Primitive Reflexes

Postural control develops from neurological development under the control of primitive postural reflexes. Primitive reflexes are survival reflexes which develop in-utero and are involuntary muscular movements that originate from the brainstem.  Every primitive, intra-uterine and transitional reflex has a function and once the required function is achieved it should be inhibited by a higher part of the developing brain.  If the reflex is not developed or completely inhibited it will hamper and suppress growth and development.  An immature central nervous system will may then lead to a poor neurological response and this will increasingly hamper the complex learning environment for neurological control and development.

Retained primitive reflexes are typically found in children with neurodevelopment disorders such as ADD/ADHD, sensory processing, autism or other learning disorders, these reflexes can contribute to their symptoms as well as affecting their behavior.
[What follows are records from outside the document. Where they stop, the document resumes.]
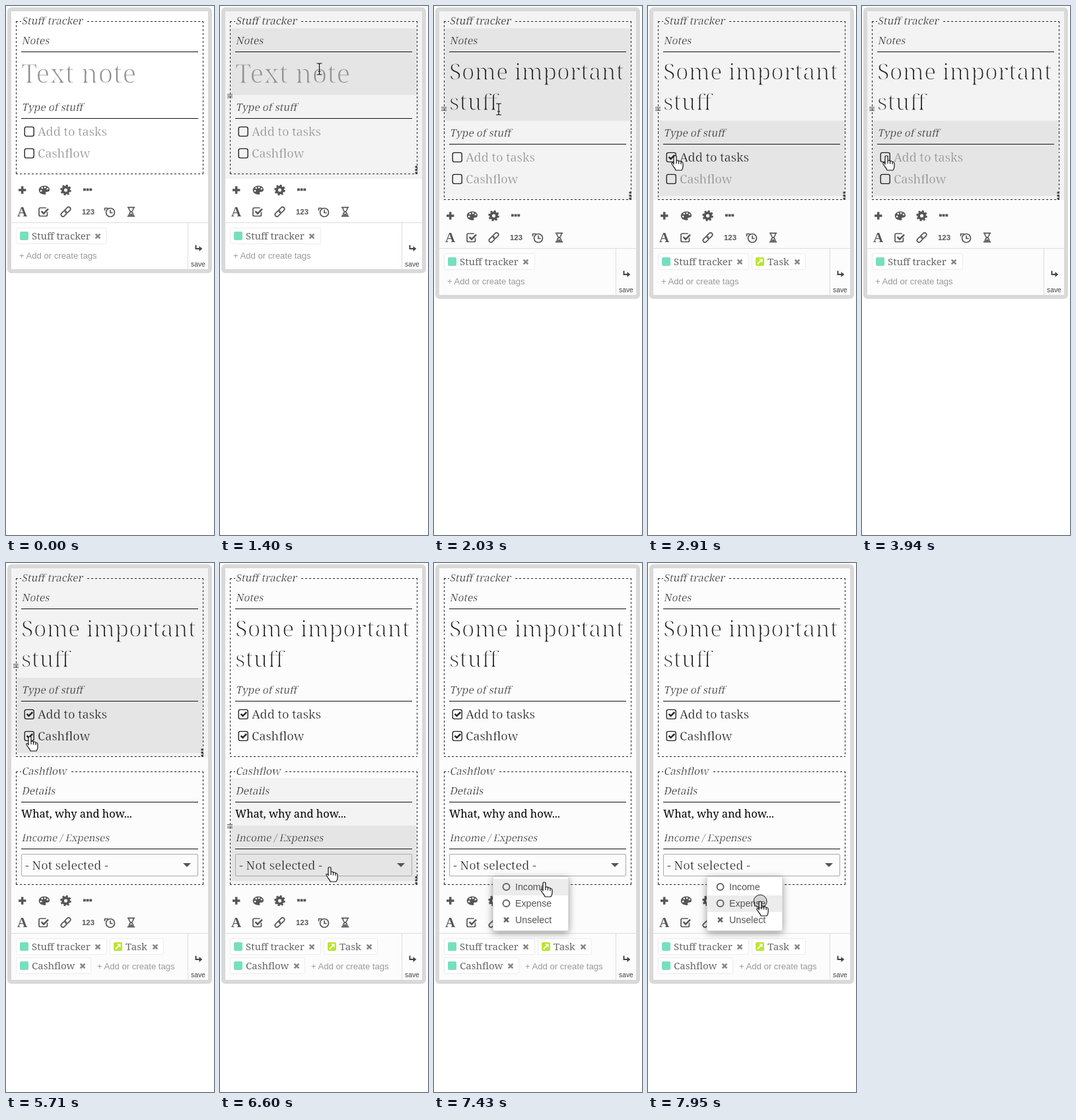
Recreate the animation shown at these times as an HTML page. Size 315 by 802 pixels, loop 8000 ms.

```html
<!DOCTYPE html>
<html lang="en">
<head>
<meta charset="utf-8">
<title>Note form</title>
<style>
html, body { margin: 0; width: 100%; height: 100%; overflow: hidden; background: #fff; }
svg { display: block; }
text { font-family: "Noto Serif", serif; font-size: 18.2px; fill: #222; white-space: pre; }
.thin { stroke: var(--bg, #fff); stroke-width: .45px; }
.big { stroke: var(--bg, #fff); stroke-width: 1.5px; fill: #222; font-size: 34.4px; }
.hint { fill: #8f8f8f; font-size: 39.7px; }
.head { font-size: 15.6px; fill: #222; }
.tag text { font-size: 15px; fill: #666; }
.tag rect.edge { fill: #fff; stroke: #ececec; }
.sans, #menu text { font-family: "Liberation Sans", Arial, sans-serif; }
#menu text { font-size: 14.2px; fill: #555; }
.rule { stroke: #111; }
.dash { fill: none; stroke: #222; stroke-dasharray: 3 3; stroke-dashoffset: .5; shape-rendering: crispEdges; }
.icons { fill: #555; stroke: #555; stroke-width: 0; }
.line { fill: none; stroke-width: 1.7; stroke-linecap: round; stroke-linejoin: round; }
.box { fill: none; stroke: #222; stroke-width: 1.4; }
.tick { fill: none; stroke: #222; stroke-width: 2.4; }
</style>
</head>
<body>
<svg width="315" height="802" viewBox="0 0 315 802">
  <defs>
    <path id="cross" d="M-3.4-3.4 3.4 3.4M3.4-3.4-3.4 3.4" stroke-width="2.7" fill="none"/>
    <rect id="check" class="box" x="28.2" y="-7.1" width="14" height="14" rx="2.6"/>
    <path id="mark" class="tick" d="M31.5-.6 34.5 2.4 40.2-3.4"/>
    <path id="grip" d="M11-2.5h8M11 0h8M11 2.5h8" stroke="#555"/>
    <path id="dots" d="M295.5-12h3.5v3h-3.5zM295.5-7.5h3.5v3h-3.5zM295.5-3h3.5v3h-3.5z" fill="#444"/>
  </defs>

  <rect id="frame" x="5" y="5" width="304" height="397" rx="3" stroke="#d9d9d9" stroke-width="6"/>
  <rect id="sec1" x="8" y="8" width="298" fill="#f3f3f3"/>
  <rect id="sec2" x="16" y="326" width="282" height="161" fill="#f3f3f3"/>
  <rect id="row" x="16" width="282" fill="#e5e5e5"/>

  <g id="form1">
    <path id="edge1" class="dash"/>
    <g id="notes">
      <text class="head thin" data-at="23.5 28">Stuff tracker</text>
      <text class="head thin" data-at="23.5 58">Notes</text>
      <path class="rule" d="M23 69.5h268"/>
      <text id="hint" class="big hint" x="23" y="117">Text note</text>
      <g id="typed">
        <text class="big" x="23" y="112">Some important</text>
        <text class="big" x="23" y="158">stuff</text>
      </g>
      <rect id="caret" width="1" fill="#111"/>
    </g>
    <g id="kind">
      <text class="head thin" data-at="23.5 159">Type of stuff</text>
      <path class="rule" d="M23 170.5h268"/>
      <use href="#check" y="190.5"/>
      <use id="mark1" href="#mark" y="190.5"/>
      <text id="label1" class="thin" x="48" y="197">Add to tasks</text>
      <use href="#check" y="223.5"/>
      <use id="mark2" href="#mark" y="223.5"/>
      <text id="label2" class="thin" x="48" y="230">Cashflow</text>
    </g>
    <use id="grip1" href="#grip"/>
    <use id="dots1" href="#dots"/>
  </g>

  <g id="form2">
    <path id="edge2" class="dash"/>
    <text class="head thin" data-at="23.5 321">Cashflow</text>
    <g id="details">
      <text class="head thin" data-at="23.5 351">Details</text>
      <path class="rule" d="M23 362.5h268"/>
      <text x="23" y="386" style="font-size:16.4px;fill:#000">What, why and how...</text>
    </g>
    <g id="money">
      <text class="head thin" data-at="23.5 422" style="font-size:15.1px">Income / Expenses</text>
      <path class="rule" d="M23 433.5h268"/>
      <rect x="23.5" y="441.5" width="267" height="33" rx="1.5" fill="none" stroke="#aaa"/>
      <text class="thin" x="29" y="465">- Not selected -</text>
      <path d="M268 455h12l-6 6z" fill="#555"/>
    </g>
    <g id="grip2"><use href="#grip" y="399"/><use href="#dots" y="487"/></g>
  </g>

  <g id="low">
    <g class="icons">
      <path d="M19 277.3h4v-4h3.4v4h4v3.4h-4v4H23v-4h-4z"/>
      <path fill-rule="evenodd" d="M58 272.5c5 0 8 2.6 8 6 0 2.5-2 3.3-4 3.2-2-.1-2.6 1-1.7 2.2 1 1.4-.7 1.8-2.3 1.8-5 0-8.3-3-8.3-6.6s3.3-6.6 8.3-6.6zM54.7 274.4a1.4 1.4 0 1 0 .1 0zM59 273.7a1.4 1.4 0 1 0 .1 0zM62.8 275.7a1.4 1.4 0 1 0 .1 0zM53 278.8a1.4 1.4 0 1 0 .1 0z"/>
      <g fill="none" transform="translate(90.5 279)">
        <circle r="4.5" stroke-width="3.9"/>
        <circle r="7" stroke-width="2.6" stroke-dasharray="3 2.498"/>
      </g>
      <path d="M117 276.5h3.8v3.8H117zM121.7 276.5h3.8v3.8h-3.8zM126.4 276.5h3.8v3.8h-3.8z"/>
      <text x="17" y="319" style="font:bold 21px 'Liberation Serif',serif;fill:#555">A</text>
      <g class="line">
        <path d="M62.5 313v3.500a2 2 0 0 1-2 2h-8.500a2 2 0 0 1-2-2v-8.500a2 2 0 0 1 2-2h8"/>
        <path d="M53.5 311.2l3.500 3.500 7-7" stroke-width="2.5" stroke-linecap="butt" stroke-linejoin="miter"/>
        <g transform="translate(90.5 312) rotate(-45)">
          <path d="M.5 2.2A2.900 2.900 0 0 1-2 2.900H-6a2.900 2.900 0 0 1 0-5.800H-2A2.900 2.900 0 0 1 .9 0M-.5-2.200A2.900 2.900 0 0 1 2-2.900H6a2.900 2.900 0 0 1 0 5.800H2A2.900 2.900 0 0 1-.9 0"/>
        </g>
        <circle cx="158" cy="313" r="6.5"/>
        <path d="M158 309.500v4h3M149.500 306.500h4.500M149.500 306.500v3"/>
        <path d="M184.5 305.3h10M184.5 318.7h10M186 306c0 4 2 5 3 6-1 1-3 2-3 6M193 306c0 4-2 5-3 6 1 1 3 2 3 6"/>
        <path d="M188 316.8l1.500-1.500 1.500 1.500z"/>
      </g>
      <text class="sans" x="115" y="316" style="font-size:11.4px;font-weight:bold;fill:#555">123</text>
    </g>
    <path d="M8 328.5h298M275.5 328.5V399" stroke="#ddd"/>
    <path d="M287.5 362.5v5.500h6" fill="none" stroke="#444" stroke-width="2"/>
    <path d="M292.5 364l4.800 4-4.800 4z" fill="#444"/>
    <text class="sans" x="280" y="395" style="font-size:10.3px;fill:#444">save</text>
    <g class="tag">
      <rect class="edge" x="15.5" y="336.5" width="137" height="24" rx="2"/>
      <rect x="21" y="342" width="13" height="13" rx="2" fill="#76dfbf"/>
      <text x="39" y="354">Stuff tracker</text>
      <use href="#cross" x="139" y="349" stroke="#888"/>
    </g>
    <g class="tag" id="task">
      <rect class="edge" x="157.5" y="336.5" width="81" height="24" rx="2"/>
      <rect x="163" y="342" width="13" height="13" rx="2" fill="#b9e62e"/>
      <path d="M165.800 352.200l5-5" stroke="#fff" stroke-width="2"/>
      <path d="M168 344.500h5.500v5.500z" fill="#fff"/>
      <text x="181" y="354">Task</text>
      <use href="#cross" x="226" y="349" stroke="#888"/>
    </g>
    <g class="tag" id="cash">
      <rect class="edge" x="15.5" y="365.5" width="113" height="24" rx="2"/>
      <rect x="21" y="371" width="13" height="13" rx="2" fill="#76dfbf"/>
      <text x="39" y="383">Cashflow</text>
      <use href="#cross" x="116" y="378" stroke="#888"/>
    </g>
    <text id="add" class="sans" y="383" style="font-size:13.1px;fill:#999">+ Add or create tags</text>
  </g>

  <g id="menu">
    <rect x="89.5" y="475.5" width="114" height="82" rx="2" fill="#fff" stroke="#ddd" style="filter:drop-shadow(0 3px 6px rgba(0,0,0,.4))"/>
    <rect id="pick" x="90" width="113" height="25" fill="#ececec"/>
    <g fill="none" stroke="#666" stroke-width="2">
      <circle cx="109.5" cy="491" r="5"/>
      <circle cx="109.5" cy="516" r="5"/>
      <use href="#cross" x="109.5" y="541"/>
    </g>
    <text x="123" y="496">Income</text>
    <text x="123" y="521">Expense</text>
    <text x="123" y="546">Unselect</text>
  </g>

  <g id="mouse" stroke-linejoin="round">
    <path id="hand" fill="#fff" stroke="#111" stroke-width="1.2" d="M-2 2Q-2 0 0 0T2 2V8Q2 7 3.8 7T5.5 9Q6 8 7.5 8T9 10Q9.5 9.3 10.5 9.5 12 9.7 12 12V16Q12 19 10 22H1Q0 19-2 17L-5 12.5Q-5.5 10.5-4 10.5T-2 13ZM2 8v4M5.5 9v3.5M9 10v3"/>
    <path id="arrow" fill="#fff" stroke="#111" d="M0 0V16L4 12.5 6.5 18.5 9 17.5 6.5 11.5H11.5Z"/>
    <path id="beam" fill="none" stroke="#111" stroke-width="1.2" d="M-4-8h3l1 1 1-1h3M0-7V8M-4 9h3l1-1 1 1h3M-2 4h4"/>
    <circle id="ring" r="10" fill="#000" fill-opacity=".1" stroke="#222"/>
  </g>
</svg>
<script>
const LOOP = 8000;
const $ = id => document.getElementById(id);
const show = (id, on) => $(id).style.display = on ? '' : 'none';
const set = (id, attrs) => { for (const k in attrs) $(id).setAttribute(k, attrs[k]); };
const within = (t, ...spans) => spans.some(([a, b]) => t >= a && t < b);

// Dashed sides, open at the top for the legend
const border = (top, bottom, open) =>
  `M15 ${top}H23M${open} ${top}H299M15 ${bottom}H299` +
  [15.5, 298.5].map(x => `M${x} ${top - .5}V${bottom + .5}`).join('');

// Slanted headings
document.querySelectorAll('[data-at]').forEach(e =>
  e.setAttribute('transform', `translate(${e.dataset.at}) skewX(-12)`));
set('edge2', { d: border(316.5, 487.5, 99) });

// Pointer: time, x, y
const path = [
  [0, 170, -40], [250, 169, -15], [390, 168, 14], [510, 162, 48], [640, 154, 82], [760, 150.5, 95],
  [1790, 144, 102], [1910, 125, 124], [2030, 98, 156], [2160, 68, 192], [2280, 46, 218], [2400, 37, 227],
  [2910, 41, 227], [3300, 33, 227], [3820, 37, 227], [4830, 36, 234], [4950, 36, 244], [5070, 36, 255],
  [5190, 36, 263], [5990, 44, 272], [6110, 68, 308], [6230, 102, 362], [6360, 137, 418], [6480, 159, 450],
  [6600, 166, 461], [7430, 167, 484], [7560, 169, 502], [7710, 170, 508], [7830, 170, 513]
];

function render(t) {
  const [, x, y] = path.findLast(p => p[0] <= t);
  const typed = t >= 1540, cash = t >= 5710, menu = t >= 7030;
  const shift = typed ? 39 : 0, off = cash ? 233 : shift;
  const task = within(t, [2660, 3700], [4710, LOOP]);
  const end = 254.5 + shift;

  // Hover areas follow the pointer
  const onMenu = menu && y > 479;
  const in1 = y > 0 && y < end + 7, in2 = cash && !onMenu && y > 308 && y < 495;
  const rows = [
    ['notes', 34, 135 + shift, in1], ['kind', 135 + shift, 249 + shift, in1],
    ['details', 326, 398, in2], ['money', 398, 482, in2]
  ];
  const base = typed ? '#fcfcfc' : '#fff';
  set('frame', { height: 397 + off, fill: base });
  show('sec1', in1);
  show('sec2', in2);
  set('sec1', { height: typed ? 286 : 254 });
  show('row', false);
  for (const [id, top, bottom, active] of rows) {
    const hit = active && y >= top && y < bottom;
    $(id).style.setProperty('--bg', hit ? '#e5e5e5' : active ? '#f3f3f3' : base);
    if (hit) {
      show('row', true);
      set('row', { y: top, height: bottom - top });
    }
  }

  set('edge1', { d: border(23.5, end, 123) });
  set('kind', { transform: `translate(0 ${shift})` });
  set('grip1', { y: typed ? 156 : 136.5 });
  set('dots1', { y: end });
  show('grip1', in1);
  show('dots1', in1);
  show('hint', !typed);
  show('typed', typed);
  show('caret', within(t, [910, 1400], [1540, 2030], [2540, 2660]));
  set('caret', typed ? { x: 98, y: 121, height: 46 } : { x: 23, y: 75, height: 53 });
  show('mark1', task);
  show('mark2', cash);
  $('label1').style.fill = task ? '#111' : '#888';
  $('label2').style.fill = cash ? '#111' : '#888';

  show('form2', cash);
  show('grip2', in2);
  set('low', { transform: `translate(0 ${off})` });
  show('task', within(t, [2790, 3820], [4830, LOOP]));
  show('cash', cash);
  set('add', { x: cash ? 138 : 20 });

  show('menu', menu);
  $('menu').style.opacity = t < 7150 ? .6 : 1;
  show('pick', onMenu);
  set('pick', { y: y < 504 ? 479 : 504 });

  const beam = t >= 640 && t < 2160;
  set('mouse', { transform: `translate(${x} ${y})` });
  show('arrow', t < 640);
  show('beam', beam);
  show('hand', t >= 640 && !beam);
  show('ring', within(t, [910, 1030], [2540, 2660], [4560, 4710], [5190, 5310], [7030, 7150], [7950, LOOP]));
}

const start = performance.now();
function tick() {
  render((performance.now() - start) % LOOP);
  requestAnimationFrame(tick);
}
tick();
</script>
</body>
</html>
```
The sensory processing systems that may be affected include auditory, taste, tactile, smell, visual, vestibular and proprioception.

Retention of these reflexes can occur in differing ways, the main area is believed to be involved with child birth.  Since the birth process itself is important in the development and integration of primitive reflexes, a child who experiences a traumatic birth or is delivered by C-section may retain primitive reflexes.  Other causes can include trauma and lack of exploration during development.

During any of the MyoDynamic assessments retention of such reflexes will be considered and how they can affect the individual.  Integration of such retained reflexes can be achieved within a therapy programme and relevant advice given.  There may be a need to involve a cranial worker who can treat cranial and skeletal instability and therefore help with the integration of these reflexes in order that neurological development delay techniques can help to improve function.